- **EXERCISE INSTRUCTIONS**: Go over the entries and report the lines where the word "rect" occurs.

(Plain-text document sources)
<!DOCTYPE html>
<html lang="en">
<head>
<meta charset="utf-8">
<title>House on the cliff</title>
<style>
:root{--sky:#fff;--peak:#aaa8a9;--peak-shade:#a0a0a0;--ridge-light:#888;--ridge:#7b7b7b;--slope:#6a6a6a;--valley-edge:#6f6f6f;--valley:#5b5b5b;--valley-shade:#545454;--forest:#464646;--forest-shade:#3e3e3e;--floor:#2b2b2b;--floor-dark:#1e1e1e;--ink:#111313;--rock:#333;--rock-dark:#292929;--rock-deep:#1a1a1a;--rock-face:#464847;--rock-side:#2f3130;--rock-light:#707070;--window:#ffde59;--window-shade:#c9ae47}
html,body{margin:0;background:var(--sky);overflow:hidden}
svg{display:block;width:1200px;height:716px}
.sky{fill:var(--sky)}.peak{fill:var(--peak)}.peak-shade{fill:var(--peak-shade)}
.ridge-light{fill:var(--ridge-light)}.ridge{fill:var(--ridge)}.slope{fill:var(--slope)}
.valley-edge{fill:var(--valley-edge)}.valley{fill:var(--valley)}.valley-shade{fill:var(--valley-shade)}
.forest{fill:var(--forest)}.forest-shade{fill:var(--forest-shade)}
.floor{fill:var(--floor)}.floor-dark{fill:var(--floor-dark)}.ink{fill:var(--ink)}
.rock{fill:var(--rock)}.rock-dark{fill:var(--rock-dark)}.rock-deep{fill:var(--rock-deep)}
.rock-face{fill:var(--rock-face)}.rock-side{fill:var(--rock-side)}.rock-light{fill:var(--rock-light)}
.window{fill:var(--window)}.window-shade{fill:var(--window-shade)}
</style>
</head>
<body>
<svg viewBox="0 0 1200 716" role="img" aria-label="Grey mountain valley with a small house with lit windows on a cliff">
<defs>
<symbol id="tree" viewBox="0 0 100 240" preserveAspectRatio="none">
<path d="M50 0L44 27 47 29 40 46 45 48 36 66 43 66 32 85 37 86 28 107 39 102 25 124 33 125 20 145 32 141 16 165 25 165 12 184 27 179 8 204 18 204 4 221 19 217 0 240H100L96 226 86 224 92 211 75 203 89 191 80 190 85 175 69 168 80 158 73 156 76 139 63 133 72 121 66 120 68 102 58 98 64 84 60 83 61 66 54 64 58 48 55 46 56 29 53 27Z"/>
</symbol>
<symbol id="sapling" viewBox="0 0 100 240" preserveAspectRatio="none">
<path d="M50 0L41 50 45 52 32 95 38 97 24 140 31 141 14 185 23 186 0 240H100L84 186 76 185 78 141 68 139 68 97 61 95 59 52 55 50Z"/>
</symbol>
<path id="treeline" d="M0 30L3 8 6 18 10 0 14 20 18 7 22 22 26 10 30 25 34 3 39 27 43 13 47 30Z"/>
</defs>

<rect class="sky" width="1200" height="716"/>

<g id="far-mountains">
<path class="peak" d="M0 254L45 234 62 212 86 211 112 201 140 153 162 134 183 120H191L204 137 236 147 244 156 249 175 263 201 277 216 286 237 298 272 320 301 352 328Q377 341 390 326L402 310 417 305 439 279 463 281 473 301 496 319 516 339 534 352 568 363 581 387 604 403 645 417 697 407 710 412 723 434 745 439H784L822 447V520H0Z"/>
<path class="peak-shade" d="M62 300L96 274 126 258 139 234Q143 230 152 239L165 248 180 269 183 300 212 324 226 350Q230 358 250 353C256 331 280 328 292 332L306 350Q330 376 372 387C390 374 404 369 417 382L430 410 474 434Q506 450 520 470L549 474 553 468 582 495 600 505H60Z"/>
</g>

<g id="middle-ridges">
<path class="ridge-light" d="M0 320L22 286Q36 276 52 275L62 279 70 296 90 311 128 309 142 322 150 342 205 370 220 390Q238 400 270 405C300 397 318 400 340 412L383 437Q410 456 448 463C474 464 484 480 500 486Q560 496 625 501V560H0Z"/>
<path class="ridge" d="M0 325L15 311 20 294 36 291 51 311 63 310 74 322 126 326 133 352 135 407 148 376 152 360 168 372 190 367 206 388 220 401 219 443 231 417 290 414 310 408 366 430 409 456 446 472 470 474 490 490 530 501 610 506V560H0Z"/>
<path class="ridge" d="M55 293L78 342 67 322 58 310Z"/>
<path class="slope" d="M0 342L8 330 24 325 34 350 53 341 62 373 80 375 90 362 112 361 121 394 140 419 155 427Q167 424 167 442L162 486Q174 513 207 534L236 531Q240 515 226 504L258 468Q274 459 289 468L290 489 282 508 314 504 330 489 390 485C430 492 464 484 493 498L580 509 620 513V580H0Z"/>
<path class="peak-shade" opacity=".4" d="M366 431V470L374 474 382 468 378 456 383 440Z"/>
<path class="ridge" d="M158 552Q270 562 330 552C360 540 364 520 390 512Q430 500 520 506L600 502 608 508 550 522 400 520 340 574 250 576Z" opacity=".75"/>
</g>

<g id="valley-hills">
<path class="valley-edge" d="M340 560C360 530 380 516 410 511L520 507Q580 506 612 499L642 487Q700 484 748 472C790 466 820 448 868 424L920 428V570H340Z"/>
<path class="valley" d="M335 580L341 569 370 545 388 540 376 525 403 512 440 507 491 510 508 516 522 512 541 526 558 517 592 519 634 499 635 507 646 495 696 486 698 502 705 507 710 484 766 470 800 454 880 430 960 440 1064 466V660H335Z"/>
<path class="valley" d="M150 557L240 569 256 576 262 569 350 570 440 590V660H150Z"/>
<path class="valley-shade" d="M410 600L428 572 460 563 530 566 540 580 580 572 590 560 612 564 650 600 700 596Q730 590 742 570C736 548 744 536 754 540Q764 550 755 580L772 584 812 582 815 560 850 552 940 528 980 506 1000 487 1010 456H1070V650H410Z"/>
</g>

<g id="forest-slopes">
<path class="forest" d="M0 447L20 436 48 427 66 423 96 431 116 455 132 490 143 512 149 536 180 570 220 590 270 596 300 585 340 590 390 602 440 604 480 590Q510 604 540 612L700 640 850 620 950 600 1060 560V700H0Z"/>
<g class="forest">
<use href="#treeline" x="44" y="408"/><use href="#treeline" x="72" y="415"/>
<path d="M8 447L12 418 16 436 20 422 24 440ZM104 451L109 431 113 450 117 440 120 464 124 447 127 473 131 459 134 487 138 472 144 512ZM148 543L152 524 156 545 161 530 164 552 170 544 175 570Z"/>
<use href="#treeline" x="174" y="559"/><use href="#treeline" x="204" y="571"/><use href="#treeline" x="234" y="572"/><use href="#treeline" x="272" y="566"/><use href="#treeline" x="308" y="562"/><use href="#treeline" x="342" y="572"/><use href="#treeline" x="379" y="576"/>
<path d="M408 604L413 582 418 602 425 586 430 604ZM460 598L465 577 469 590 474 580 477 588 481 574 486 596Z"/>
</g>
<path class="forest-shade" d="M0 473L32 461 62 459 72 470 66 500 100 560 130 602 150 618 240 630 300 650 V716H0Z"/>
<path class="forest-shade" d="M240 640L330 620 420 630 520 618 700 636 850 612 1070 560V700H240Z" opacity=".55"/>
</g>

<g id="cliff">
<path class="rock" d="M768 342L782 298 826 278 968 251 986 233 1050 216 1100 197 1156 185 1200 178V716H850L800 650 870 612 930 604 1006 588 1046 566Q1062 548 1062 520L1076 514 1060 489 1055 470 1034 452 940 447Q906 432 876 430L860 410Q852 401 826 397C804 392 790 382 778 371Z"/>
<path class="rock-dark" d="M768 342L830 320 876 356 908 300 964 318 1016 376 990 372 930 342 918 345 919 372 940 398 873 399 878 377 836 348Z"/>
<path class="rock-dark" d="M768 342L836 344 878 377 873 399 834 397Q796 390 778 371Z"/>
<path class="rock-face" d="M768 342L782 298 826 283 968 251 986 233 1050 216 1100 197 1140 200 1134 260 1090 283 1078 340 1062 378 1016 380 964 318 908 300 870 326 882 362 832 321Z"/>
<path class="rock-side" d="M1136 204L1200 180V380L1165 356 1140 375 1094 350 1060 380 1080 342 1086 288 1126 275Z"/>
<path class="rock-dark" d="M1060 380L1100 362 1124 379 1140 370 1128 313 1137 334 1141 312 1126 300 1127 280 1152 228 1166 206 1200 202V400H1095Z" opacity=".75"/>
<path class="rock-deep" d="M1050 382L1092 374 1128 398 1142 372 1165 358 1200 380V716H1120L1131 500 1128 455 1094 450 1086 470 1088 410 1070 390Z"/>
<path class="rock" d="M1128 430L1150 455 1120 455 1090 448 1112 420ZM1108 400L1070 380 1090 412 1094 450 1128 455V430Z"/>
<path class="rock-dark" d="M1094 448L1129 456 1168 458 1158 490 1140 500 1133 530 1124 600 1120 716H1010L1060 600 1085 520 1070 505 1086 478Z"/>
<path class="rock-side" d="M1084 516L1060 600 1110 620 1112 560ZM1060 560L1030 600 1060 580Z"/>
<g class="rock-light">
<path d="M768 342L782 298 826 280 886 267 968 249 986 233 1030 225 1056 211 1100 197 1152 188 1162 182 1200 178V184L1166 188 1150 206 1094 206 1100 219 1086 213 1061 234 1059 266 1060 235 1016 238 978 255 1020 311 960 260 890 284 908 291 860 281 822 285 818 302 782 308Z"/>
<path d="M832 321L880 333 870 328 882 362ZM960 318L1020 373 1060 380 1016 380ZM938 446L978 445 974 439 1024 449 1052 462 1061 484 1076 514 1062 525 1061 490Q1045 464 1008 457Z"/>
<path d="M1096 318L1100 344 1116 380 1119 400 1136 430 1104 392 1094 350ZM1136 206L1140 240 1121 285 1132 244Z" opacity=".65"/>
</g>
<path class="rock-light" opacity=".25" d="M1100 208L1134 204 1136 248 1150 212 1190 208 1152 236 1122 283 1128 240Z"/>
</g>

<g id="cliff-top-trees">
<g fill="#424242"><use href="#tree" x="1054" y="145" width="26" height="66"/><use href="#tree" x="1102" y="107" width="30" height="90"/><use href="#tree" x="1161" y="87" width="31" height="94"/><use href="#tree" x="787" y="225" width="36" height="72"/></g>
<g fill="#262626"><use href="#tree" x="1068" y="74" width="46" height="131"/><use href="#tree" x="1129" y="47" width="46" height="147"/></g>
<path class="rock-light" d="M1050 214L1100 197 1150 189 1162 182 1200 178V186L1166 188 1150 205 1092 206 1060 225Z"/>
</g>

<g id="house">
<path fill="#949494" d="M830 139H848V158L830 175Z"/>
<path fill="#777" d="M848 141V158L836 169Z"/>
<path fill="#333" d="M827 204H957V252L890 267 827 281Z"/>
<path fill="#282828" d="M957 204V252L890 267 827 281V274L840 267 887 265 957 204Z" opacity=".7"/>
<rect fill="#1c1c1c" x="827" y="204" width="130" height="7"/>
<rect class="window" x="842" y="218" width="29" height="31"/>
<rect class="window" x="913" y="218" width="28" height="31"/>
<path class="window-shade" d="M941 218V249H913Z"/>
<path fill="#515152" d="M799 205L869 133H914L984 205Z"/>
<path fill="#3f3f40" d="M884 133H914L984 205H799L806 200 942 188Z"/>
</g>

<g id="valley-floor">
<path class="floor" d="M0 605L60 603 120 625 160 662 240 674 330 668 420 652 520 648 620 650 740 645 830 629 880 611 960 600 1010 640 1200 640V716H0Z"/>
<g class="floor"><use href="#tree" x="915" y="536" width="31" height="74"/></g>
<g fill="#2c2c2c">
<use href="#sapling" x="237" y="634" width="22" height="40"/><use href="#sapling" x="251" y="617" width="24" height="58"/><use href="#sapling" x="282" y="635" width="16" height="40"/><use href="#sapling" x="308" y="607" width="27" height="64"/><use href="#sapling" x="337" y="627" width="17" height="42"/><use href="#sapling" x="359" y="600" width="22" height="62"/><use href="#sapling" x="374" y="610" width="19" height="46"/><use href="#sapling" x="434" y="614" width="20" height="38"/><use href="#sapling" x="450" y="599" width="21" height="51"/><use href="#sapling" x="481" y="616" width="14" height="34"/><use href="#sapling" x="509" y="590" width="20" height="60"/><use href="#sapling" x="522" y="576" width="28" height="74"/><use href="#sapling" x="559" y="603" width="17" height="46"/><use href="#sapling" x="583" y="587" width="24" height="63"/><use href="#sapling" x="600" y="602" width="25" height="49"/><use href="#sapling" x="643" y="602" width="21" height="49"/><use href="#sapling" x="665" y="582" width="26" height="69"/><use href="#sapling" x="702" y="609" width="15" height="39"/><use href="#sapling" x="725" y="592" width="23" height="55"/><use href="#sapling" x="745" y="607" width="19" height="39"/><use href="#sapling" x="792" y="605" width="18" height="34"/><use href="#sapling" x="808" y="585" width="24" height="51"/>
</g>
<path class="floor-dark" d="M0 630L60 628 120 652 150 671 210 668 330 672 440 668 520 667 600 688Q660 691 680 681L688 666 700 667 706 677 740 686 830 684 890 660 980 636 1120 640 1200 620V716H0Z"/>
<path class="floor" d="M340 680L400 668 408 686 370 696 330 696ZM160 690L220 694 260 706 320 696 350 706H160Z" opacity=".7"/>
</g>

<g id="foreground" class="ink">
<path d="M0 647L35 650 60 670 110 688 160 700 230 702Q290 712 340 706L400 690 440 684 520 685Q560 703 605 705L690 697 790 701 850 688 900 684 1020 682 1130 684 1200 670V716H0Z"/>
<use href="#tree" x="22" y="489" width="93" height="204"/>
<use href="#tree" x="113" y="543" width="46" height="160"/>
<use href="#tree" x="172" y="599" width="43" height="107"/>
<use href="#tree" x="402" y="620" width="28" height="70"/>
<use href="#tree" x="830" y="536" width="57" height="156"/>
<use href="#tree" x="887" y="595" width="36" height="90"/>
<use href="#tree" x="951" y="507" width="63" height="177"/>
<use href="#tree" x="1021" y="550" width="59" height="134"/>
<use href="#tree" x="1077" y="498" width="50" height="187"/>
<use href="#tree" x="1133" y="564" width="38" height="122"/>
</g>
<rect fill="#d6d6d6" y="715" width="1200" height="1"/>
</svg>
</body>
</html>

==

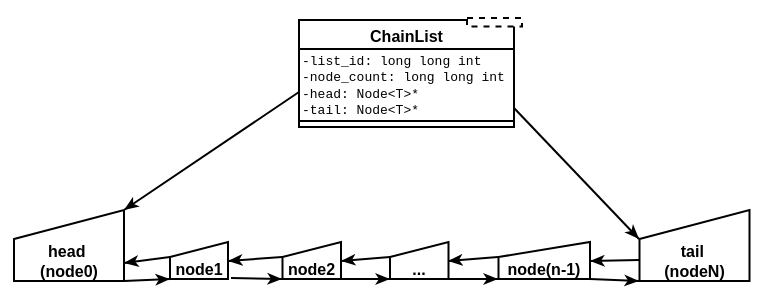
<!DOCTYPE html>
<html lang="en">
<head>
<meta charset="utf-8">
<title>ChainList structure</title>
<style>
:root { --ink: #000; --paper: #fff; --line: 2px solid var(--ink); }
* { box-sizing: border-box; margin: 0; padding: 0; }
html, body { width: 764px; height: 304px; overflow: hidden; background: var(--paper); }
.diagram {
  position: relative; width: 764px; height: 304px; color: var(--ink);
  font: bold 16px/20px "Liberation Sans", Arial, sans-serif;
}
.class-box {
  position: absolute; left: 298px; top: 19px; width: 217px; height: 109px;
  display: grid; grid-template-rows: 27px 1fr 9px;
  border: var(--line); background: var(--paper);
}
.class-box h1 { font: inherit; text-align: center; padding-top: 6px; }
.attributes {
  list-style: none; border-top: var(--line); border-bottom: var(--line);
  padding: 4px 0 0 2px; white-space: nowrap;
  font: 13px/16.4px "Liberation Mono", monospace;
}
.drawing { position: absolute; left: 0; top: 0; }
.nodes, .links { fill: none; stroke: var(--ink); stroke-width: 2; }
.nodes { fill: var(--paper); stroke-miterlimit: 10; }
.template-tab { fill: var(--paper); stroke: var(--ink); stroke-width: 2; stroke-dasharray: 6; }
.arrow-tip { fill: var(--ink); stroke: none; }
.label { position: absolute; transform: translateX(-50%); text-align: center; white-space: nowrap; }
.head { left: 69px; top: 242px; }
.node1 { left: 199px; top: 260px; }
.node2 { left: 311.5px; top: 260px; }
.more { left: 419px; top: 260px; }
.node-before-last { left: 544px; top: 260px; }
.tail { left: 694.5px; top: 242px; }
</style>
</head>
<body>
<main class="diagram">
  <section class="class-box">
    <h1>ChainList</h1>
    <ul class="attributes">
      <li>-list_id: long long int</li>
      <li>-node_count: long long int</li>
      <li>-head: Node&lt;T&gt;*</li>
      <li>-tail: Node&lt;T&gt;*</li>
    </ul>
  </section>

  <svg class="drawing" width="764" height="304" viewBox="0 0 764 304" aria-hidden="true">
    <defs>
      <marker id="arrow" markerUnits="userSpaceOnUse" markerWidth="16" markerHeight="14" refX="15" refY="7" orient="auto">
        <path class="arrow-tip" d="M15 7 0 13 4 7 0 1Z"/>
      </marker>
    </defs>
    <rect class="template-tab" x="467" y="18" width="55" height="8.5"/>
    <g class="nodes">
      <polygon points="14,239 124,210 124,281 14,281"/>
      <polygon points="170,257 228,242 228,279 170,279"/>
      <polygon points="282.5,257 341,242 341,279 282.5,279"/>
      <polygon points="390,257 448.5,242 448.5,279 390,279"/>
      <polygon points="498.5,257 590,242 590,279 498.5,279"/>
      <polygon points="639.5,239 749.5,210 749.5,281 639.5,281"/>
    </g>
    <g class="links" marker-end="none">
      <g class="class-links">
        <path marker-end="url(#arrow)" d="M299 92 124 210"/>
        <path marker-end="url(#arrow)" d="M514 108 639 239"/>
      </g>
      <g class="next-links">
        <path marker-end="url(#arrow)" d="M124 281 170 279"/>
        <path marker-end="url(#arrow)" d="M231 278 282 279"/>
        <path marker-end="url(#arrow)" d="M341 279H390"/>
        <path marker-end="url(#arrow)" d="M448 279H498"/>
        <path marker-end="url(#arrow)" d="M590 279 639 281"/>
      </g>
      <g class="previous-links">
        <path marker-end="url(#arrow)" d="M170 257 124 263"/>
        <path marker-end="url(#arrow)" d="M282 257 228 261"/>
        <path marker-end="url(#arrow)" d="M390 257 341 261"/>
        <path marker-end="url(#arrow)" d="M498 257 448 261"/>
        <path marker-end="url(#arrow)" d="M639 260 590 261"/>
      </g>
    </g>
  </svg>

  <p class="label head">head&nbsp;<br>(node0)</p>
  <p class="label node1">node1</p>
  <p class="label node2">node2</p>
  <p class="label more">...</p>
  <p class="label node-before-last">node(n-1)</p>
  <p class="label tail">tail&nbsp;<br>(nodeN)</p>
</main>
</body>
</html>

- **EXERCISE ANSWER**:
<rect class="sky" width="1200" height="716"/>
<rect fill="#1c1c1c" x="827" y="204" width="130" height="7"/>
<rect class="window" x="842" y="218" width="29" height="31"/>
<rect class="window" x="913" y="218" width="28" height="31"/>
<rect fill="#d6d6d6" y="715" width="1200" height="1"/>
    <rect class="template-tab" x="467" y="18" width="55" height="8.5"/>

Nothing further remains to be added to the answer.